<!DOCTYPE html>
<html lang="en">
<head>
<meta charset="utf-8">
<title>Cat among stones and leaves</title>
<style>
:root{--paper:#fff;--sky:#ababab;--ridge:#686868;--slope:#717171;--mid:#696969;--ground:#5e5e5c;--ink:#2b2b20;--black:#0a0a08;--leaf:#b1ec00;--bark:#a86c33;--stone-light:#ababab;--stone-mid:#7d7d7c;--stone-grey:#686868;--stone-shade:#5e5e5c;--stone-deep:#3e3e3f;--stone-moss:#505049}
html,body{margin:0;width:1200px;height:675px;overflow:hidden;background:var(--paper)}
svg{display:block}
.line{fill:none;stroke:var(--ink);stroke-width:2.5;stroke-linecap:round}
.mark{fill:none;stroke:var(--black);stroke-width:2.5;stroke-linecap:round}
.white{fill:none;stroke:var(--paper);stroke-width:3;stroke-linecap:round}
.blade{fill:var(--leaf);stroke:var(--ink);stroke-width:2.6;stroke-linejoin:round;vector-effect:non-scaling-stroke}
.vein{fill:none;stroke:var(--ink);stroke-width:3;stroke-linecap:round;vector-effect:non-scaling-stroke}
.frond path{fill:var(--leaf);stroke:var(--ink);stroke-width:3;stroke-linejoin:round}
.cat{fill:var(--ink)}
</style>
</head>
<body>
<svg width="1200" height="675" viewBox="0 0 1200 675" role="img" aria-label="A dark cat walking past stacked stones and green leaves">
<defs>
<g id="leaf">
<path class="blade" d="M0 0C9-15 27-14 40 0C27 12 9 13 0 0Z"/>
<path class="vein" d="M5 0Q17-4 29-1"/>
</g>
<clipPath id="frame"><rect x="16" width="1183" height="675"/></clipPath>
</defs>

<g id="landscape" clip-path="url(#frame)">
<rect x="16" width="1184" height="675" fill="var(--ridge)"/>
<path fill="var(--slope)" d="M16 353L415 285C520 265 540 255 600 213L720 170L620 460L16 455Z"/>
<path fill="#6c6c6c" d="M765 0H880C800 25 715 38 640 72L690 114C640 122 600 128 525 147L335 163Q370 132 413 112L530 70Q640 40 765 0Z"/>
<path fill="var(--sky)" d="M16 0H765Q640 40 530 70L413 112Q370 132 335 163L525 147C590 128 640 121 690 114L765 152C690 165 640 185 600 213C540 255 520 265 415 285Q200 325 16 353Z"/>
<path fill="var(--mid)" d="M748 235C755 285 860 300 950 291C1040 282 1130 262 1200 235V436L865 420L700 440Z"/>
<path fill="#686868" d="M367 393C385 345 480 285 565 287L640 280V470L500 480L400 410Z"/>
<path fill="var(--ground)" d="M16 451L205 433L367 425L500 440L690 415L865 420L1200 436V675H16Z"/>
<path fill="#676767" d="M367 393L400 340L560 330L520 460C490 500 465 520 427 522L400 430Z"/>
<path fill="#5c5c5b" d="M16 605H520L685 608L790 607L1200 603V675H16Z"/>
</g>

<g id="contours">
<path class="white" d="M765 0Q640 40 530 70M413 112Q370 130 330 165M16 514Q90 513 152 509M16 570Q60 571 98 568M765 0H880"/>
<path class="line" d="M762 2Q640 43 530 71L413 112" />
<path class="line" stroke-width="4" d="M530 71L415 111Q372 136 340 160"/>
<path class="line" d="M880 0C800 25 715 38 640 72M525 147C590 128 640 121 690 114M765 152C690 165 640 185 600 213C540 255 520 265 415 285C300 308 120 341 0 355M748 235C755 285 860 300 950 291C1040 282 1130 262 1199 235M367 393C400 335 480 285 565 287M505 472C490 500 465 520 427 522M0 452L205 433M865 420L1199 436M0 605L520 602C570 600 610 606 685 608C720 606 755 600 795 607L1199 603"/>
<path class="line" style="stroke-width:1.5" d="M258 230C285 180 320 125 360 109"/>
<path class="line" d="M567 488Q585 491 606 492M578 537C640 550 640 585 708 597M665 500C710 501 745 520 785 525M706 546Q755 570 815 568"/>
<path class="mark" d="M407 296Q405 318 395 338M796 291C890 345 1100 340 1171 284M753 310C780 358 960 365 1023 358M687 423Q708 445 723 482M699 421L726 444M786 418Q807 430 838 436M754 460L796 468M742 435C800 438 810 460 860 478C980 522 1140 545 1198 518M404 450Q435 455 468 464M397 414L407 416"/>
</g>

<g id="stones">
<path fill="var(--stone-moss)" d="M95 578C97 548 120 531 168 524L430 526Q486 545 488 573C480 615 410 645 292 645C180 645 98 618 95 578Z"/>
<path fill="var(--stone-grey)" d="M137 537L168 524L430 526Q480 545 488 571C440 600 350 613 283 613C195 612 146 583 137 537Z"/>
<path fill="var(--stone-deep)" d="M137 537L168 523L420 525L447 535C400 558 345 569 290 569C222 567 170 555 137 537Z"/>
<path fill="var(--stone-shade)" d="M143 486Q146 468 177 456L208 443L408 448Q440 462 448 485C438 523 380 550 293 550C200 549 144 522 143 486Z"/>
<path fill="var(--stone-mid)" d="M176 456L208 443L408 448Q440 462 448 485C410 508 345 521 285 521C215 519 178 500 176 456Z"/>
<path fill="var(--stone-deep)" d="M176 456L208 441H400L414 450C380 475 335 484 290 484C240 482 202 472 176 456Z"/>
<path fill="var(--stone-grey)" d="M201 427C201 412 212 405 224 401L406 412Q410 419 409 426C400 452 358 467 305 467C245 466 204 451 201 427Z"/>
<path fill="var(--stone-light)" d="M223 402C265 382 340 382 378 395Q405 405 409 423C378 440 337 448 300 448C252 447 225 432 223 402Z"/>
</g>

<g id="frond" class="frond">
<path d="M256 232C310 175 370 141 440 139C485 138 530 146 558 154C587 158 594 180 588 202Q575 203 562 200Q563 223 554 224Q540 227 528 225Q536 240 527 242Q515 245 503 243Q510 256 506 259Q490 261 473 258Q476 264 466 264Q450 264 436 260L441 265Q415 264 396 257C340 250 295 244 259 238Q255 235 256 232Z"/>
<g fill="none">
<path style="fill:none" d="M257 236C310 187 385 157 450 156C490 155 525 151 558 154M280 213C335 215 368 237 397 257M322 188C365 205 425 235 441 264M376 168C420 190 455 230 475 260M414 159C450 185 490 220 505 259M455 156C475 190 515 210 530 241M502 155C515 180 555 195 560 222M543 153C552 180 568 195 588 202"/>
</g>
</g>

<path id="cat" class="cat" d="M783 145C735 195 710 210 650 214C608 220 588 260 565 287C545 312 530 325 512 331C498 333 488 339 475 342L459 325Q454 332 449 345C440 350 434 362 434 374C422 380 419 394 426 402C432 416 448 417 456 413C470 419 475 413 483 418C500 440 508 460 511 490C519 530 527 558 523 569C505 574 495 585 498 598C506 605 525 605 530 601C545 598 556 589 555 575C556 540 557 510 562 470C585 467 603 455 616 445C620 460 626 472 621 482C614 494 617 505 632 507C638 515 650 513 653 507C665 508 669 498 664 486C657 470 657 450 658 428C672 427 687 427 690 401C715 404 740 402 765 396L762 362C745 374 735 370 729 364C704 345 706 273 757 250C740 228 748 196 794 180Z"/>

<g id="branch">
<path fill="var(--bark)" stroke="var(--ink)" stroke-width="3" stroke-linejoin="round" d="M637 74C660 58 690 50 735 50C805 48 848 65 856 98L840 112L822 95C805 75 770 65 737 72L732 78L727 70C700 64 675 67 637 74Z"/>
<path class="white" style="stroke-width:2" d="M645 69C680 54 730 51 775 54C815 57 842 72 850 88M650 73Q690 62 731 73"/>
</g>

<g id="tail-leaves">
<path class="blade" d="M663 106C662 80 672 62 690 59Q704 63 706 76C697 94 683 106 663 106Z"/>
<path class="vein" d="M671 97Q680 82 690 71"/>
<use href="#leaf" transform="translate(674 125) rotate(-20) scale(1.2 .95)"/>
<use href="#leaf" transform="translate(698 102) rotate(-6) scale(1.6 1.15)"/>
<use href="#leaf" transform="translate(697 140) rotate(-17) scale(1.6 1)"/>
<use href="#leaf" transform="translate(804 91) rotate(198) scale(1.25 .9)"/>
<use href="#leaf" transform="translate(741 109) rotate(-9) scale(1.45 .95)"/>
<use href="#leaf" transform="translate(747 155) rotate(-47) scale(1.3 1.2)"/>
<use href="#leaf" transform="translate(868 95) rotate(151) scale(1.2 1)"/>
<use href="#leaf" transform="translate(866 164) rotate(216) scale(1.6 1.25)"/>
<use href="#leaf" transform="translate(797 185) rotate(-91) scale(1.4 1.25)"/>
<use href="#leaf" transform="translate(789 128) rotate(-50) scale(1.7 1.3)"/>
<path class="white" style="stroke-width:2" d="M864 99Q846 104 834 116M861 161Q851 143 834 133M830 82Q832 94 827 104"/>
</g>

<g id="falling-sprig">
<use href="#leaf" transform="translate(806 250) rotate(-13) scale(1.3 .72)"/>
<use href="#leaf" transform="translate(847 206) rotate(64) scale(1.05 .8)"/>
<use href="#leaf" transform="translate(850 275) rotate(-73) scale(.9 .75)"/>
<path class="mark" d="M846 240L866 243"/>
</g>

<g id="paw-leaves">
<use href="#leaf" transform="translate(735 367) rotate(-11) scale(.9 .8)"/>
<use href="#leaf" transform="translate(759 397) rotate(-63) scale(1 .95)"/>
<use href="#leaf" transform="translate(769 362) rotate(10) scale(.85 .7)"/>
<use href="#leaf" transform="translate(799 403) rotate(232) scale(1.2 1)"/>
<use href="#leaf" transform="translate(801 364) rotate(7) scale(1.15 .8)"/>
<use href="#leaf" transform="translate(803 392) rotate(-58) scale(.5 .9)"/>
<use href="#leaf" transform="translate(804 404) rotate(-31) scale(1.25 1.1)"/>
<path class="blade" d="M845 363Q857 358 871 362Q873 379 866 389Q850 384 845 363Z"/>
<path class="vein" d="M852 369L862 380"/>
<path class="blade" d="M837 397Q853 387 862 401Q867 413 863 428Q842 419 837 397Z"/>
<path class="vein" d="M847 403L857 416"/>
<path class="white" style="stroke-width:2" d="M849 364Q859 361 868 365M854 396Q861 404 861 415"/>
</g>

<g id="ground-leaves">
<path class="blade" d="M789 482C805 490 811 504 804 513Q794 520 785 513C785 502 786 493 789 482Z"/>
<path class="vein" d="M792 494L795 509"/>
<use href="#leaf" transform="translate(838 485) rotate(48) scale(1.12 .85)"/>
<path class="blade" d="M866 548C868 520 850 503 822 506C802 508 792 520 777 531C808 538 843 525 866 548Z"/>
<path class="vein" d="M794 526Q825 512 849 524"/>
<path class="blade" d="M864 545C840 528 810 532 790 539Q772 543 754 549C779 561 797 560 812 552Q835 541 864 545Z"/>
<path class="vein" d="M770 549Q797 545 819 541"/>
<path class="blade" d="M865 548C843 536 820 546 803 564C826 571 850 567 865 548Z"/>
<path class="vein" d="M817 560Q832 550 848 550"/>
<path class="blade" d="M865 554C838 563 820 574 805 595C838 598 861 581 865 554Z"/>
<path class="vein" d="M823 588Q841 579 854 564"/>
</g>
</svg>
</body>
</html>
::::
| EXERCISE REQUIREMENTS |
Tell how many lines in the material contain the string "mark". Nothing but the number is needed.

| SOLUTION TO THIS PROBLEM |
3